He says we are too pessimistic on China. He draws lessons from history:
Is it possible to better understand China today by looking back to the country’s economic history? I don’t mean the years of communism under Chairman Mao, but rather earlier times, those which seem to many Western observers like a blurred sequence of one dynasty after another.
Enter Richard von Glahn’s “The Economic History of China: From Antiquity to the Nineteenth Century,” a book likely to go down as one of the year’s best. Over the last 15 years, the economics profession has gone from a poor understanding of China’s economic history to knowing quite a bit. Von Glahn’s exhaustive but readable book is the best guide to this rapidly growing body of knowledge.
I took away several overall lessons, noting these are my extrapolations and not necessarily the opinions of von Glahn, a professor at the University of California at Los Angeles.
First, in thousands of years of Chinese history there isn’t much of a trend toward democracy or representative government. In an age when Turkey and Russia have been rejecting open and transparent representation, it hardly seems obvious that China will move toward greater political freedom.
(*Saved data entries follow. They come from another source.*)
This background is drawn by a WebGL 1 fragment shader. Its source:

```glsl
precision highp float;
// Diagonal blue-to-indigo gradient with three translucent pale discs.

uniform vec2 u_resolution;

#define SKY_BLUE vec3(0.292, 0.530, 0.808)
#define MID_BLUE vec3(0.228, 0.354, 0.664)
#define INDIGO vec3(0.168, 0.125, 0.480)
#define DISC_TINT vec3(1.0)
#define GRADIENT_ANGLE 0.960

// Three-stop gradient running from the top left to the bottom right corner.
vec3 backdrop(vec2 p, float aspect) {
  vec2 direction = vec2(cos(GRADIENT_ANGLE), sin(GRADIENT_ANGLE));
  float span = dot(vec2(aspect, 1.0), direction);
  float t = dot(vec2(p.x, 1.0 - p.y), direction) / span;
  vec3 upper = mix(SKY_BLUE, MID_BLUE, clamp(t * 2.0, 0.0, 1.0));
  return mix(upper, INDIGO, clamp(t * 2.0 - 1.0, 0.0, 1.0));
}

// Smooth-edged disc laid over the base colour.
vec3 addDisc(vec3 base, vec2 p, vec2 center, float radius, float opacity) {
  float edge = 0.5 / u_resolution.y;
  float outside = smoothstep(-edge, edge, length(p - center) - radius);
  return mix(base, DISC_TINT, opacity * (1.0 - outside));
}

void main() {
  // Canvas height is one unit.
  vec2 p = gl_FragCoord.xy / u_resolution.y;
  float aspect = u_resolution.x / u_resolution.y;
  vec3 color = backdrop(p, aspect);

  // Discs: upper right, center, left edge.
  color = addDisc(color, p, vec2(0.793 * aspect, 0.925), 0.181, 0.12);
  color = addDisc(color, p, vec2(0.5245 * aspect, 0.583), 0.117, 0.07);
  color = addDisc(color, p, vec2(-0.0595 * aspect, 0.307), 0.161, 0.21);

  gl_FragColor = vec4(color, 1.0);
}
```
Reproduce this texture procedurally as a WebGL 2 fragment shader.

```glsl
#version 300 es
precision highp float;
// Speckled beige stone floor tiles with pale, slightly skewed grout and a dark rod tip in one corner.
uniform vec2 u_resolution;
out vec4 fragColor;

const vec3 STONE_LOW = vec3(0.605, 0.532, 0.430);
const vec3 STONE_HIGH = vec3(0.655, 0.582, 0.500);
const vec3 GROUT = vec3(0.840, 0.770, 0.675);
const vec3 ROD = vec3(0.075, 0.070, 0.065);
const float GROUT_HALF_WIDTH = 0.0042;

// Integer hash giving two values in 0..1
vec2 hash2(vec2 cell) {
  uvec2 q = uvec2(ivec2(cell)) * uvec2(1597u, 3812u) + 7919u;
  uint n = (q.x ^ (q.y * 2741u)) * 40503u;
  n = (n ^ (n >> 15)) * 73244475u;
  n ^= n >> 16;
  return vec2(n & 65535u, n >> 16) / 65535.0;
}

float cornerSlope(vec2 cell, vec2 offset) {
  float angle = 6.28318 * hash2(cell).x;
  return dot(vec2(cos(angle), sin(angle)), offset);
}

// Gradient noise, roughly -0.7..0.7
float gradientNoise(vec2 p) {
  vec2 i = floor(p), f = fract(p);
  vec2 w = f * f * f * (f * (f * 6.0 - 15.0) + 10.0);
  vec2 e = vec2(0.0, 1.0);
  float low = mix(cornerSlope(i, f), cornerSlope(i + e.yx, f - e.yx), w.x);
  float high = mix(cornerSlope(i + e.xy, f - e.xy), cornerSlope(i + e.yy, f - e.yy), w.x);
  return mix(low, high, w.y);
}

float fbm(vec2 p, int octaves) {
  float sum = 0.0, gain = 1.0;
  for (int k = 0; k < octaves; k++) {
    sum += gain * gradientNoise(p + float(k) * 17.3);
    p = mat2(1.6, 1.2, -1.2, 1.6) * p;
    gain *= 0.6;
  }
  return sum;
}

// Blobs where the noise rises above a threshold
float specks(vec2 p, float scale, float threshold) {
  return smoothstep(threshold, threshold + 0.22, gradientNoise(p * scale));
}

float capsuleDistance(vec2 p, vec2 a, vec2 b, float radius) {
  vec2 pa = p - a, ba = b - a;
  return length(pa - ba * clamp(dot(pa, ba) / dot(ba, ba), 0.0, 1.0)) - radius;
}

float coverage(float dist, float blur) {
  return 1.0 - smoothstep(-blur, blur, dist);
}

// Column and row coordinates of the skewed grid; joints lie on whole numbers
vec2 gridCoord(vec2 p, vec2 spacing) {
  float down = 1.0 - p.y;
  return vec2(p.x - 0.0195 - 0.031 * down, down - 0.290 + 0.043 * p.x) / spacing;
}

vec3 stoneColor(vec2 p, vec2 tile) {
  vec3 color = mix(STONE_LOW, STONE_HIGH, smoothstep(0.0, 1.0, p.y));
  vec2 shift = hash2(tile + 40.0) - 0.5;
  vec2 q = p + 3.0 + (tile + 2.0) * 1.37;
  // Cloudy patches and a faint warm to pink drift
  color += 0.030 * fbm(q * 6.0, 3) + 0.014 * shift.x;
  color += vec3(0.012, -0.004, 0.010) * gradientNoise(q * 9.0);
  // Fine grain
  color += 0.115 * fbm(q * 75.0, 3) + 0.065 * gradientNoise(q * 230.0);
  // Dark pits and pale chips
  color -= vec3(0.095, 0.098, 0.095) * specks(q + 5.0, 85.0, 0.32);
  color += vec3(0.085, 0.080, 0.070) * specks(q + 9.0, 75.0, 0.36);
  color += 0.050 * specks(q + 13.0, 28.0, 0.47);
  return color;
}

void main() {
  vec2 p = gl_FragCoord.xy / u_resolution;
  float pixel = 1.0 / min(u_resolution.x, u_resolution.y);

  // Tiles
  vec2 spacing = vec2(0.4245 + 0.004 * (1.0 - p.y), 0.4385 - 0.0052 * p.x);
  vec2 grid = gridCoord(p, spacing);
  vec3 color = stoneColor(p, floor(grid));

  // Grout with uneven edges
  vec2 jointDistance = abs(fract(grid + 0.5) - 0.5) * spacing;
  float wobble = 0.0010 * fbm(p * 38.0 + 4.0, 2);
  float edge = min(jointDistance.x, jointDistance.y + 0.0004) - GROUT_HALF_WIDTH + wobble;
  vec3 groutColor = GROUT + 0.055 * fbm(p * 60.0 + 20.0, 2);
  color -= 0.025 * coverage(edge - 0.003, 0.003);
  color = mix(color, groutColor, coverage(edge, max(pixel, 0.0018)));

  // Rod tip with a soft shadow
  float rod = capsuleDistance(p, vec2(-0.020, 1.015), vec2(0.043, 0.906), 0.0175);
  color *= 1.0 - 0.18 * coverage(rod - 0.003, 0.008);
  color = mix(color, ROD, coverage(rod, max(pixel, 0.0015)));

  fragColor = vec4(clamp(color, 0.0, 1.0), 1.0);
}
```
When Chinese leaders tell their citizens that Brexit and the Trump candidacy represent failures of democracy in action, a lot of Chinese citizens believe them.
It is striking how many contemporary Chinese economic policy ideas have parallels in earlier times. Going through this history, von Glahn explains the importance of state-owned enterprises, the use of fiscal policy to keep people working, commodity monopolies (then tea, now cigarettes) and population registration across many centuries. I take those continuities as signs that China today is embodying what the country was for a long time, rather than inhabiting a transitional state before morphing into something different.
The book also explains how China adopted an earlier series of modernizing, market-oriented reforms during what is called the Tang-Song transition of 755-1127. The most striking feature of this relatively successful time is that it lasted for almost 400 years, in spite of periodic territorial losses to outside conquerors. The extreme instability of the 19th and much of the 20th century in China is the historical outlier, not the norm, and so China today may have fallen back into one of its relatively stable episodes.
If there is a single common theme running through the many centuries covered by this book, it is the never-fully-successful quest of the Chinese state for revenue and fiscal stability. One reason China fell behind Western Europe in the 18th century is simply that the Chinese state spent less on creating valuable public goods and infrastructure.
In 1993, 15 years after it began making market-oriented reforms, the Chinese central government’s direct revenue was only 3 percent of gross domestic product, with the usual caveat that no Chinese numbers should be taken as exact measures. Only in the last 10 years has that revenue share exceeded 10 percent of GDP; by comparison, in the U.S. in normal times that number sits in the range of 17 to 18 percent. For all the images Americans might have of China’s government as a communist behemoth, the country’s political order is better understood as still somewhat immature.
A reading of world history will tell you that China’s evolution has been much different from rest of the world. They just do things their way and don’t care much for the criticism from rest of the world. China is a world of its own..